(Saved data entries)
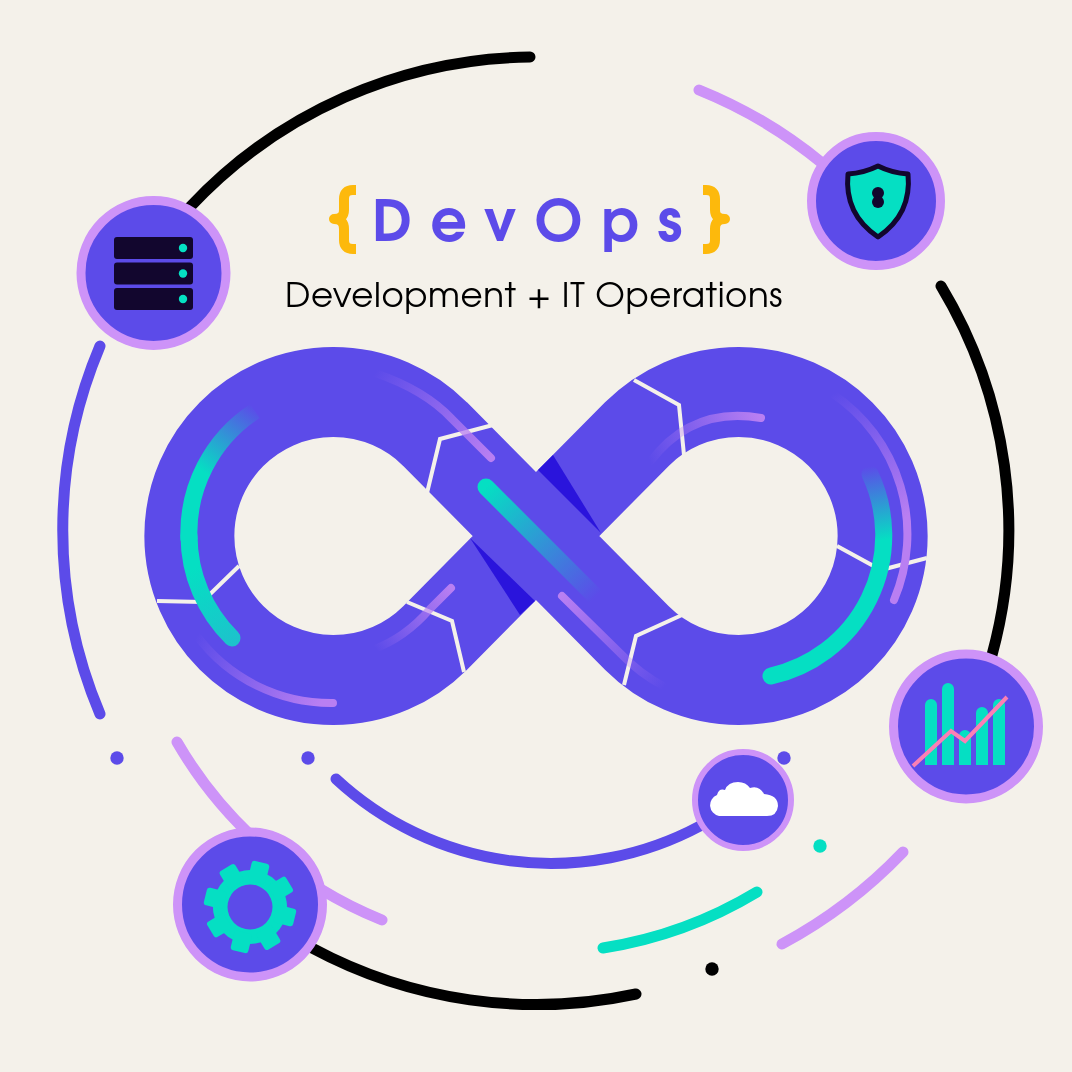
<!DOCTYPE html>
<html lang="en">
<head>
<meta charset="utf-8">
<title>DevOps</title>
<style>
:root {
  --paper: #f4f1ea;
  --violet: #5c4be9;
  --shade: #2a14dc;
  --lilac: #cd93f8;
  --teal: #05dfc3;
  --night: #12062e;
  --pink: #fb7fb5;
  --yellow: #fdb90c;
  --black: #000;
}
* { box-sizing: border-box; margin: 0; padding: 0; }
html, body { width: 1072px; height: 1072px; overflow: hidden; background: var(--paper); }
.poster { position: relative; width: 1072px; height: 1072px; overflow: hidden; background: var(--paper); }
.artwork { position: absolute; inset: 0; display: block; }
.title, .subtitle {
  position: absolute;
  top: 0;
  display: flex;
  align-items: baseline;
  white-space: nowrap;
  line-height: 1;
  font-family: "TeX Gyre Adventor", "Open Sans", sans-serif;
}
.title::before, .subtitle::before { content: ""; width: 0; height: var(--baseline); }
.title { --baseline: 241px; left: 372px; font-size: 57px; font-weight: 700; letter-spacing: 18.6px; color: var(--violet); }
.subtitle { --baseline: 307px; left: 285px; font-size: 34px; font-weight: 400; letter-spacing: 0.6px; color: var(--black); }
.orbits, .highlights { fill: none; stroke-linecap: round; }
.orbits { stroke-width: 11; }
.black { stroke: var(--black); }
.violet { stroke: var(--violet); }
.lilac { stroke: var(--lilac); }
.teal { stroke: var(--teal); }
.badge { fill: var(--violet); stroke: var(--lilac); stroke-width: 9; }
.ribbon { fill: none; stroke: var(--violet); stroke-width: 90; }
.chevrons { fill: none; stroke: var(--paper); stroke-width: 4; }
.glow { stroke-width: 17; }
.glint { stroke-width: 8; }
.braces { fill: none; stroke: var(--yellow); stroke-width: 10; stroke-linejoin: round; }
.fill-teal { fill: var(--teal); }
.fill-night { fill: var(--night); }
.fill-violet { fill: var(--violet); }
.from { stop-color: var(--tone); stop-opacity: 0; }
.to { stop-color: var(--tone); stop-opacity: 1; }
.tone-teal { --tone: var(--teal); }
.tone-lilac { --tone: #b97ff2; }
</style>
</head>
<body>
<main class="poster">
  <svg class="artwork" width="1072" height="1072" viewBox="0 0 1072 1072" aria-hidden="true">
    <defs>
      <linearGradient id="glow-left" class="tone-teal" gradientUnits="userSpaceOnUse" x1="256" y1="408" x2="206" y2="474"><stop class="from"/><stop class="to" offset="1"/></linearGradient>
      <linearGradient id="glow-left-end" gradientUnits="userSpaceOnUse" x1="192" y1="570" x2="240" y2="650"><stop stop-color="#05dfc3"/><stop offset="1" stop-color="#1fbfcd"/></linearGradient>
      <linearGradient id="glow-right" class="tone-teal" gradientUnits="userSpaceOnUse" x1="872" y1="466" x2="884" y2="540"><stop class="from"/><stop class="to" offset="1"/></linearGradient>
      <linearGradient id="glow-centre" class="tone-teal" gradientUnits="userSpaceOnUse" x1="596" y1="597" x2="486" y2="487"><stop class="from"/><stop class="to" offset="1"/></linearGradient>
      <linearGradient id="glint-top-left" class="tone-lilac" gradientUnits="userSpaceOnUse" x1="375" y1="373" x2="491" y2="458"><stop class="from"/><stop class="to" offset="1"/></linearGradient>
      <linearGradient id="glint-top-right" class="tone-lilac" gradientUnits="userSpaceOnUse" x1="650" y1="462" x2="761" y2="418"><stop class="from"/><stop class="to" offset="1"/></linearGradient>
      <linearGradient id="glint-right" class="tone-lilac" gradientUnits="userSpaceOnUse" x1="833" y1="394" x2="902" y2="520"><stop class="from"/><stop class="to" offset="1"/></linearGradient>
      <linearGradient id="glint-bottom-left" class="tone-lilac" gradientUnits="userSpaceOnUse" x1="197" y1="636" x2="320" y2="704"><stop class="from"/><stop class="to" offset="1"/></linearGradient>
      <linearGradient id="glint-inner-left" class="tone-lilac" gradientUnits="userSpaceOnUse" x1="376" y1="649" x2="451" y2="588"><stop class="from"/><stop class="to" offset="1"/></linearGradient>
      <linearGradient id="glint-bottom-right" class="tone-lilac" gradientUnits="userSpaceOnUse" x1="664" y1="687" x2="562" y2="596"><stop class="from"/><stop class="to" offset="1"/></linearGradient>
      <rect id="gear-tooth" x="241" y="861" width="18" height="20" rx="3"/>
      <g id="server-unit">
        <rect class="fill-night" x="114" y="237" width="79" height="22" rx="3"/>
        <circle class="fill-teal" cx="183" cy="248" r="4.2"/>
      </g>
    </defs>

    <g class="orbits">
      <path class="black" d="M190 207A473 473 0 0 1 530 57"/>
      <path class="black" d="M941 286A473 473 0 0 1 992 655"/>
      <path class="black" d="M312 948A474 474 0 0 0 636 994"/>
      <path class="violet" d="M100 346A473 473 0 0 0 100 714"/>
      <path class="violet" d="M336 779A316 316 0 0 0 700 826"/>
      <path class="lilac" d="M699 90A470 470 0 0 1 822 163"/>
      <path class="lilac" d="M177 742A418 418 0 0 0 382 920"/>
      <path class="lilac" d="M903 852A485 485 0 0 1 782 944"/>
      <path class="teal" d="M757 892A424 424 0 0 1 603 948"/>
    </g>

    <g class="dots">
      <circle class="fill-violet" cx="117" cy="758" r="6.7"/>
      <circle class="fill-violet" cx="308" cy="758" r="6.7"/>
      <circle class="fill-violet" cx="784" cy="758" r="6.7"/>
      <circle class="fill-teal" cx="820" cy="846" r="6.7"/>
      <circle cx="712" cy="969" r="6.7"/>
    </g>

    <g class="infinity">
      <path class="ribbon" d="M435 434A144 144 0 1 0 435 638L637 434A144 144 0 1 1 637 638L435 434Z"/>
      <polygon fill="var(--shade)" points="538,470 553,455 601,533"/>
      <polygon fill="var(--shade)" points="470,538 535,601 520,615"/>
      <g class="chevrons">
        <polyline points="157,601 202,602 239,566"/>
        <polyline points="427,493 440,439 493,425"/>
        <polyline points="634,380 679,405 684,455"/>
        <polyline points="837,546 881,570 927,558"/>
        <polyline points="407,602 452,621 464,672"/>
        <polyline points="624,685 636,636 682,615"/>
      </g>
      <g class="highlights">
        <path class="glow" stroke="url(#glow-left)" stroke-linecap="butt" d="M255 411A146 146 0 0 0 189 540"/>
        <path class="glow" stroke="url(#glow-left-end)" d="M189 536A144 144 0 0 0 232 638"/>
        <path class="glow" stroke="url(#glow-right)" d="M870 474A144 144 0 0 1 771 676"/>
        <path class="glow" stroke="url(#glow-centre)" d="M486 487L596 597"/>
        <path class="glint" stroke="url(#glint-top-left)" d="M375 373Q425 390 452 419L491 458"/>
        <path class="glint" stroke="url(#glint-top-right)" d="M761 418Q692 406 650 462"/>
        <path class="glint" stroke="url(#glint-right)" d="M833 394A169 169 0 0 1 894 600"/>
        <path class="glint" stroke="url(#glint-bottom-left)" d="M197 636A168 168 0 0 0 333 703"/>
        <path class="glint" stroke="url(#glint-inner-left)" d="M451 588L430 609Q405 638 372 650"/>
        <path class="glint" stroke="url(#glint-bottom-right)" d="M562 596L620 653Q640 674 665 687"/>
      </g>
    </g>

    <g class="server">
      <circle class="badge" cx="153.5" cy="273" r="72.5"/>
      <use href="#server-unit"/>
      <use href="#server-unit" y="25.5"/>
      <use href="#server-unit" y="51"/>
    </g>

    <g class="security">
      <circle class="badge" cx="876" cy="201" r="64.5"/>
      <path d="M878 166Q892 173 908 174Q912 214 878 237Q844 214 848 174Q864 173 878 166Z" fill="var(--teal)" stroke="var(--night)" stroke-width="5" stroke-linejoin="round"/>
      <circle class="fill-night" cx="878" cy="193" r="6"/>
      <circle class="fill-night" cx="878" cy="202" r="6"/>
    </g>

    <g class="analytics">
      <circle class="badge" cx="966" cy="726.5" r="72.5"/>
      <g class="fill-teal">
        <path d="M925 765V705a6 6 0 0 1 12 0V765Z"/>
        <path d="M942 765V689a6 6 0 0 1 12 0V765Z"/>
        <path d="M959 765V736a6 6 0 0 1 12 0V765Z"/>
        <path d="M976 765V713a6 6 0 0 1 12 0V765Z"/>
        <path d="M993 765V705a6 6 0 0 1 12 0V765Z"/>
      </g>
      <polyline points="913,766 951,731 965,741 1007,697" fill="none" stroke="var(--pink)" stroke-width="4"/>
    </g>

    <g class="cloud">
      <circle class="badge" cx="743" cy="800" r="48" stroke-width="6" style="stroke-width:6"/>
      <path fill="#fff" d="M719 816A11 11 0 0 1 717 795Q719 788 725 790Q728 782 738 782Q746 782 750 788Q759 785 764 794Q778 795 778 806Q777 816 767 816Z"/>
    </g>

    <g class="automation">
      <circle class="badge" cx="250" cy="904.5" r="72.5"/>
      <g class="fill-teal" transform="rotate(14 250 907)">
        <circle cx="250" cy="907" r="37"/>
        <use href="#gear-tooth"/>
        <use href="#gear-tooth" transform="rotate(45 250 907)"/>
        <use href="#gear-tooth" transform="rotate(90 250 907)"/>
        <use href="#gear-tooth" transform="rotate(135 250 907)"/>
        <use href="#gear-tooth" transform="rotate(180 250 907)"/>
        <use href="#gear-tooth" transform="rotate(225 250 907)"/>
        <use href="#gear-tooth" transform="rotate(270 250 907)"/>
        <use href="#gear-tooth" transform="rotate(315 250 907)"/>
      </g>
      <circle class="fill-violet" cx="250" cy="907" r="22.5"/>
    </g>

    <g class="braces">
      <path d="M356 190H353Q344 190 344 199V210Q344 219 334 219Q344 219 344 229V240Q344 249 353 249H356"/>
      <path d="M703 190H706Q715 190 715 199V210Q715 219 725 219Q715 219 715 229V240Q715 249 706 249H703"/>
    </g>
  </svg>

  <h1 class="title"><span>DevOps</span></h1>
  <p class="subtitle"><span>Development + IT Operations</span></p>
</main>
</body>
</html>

» **WORK REQUIRED**
List every line above that contains the word "size".

» **SOLUTION**
.title { --baseline: 241px; left: 372px; font-size: 57px; font-weight: 700; letter-spacing: 18.6px; color: var(--violet); }
.subtitle { --baseline: 307px; left: 285px; font-size: 34px; font-weight: 400; letter-spacing: 0.6px; color: var(--black); }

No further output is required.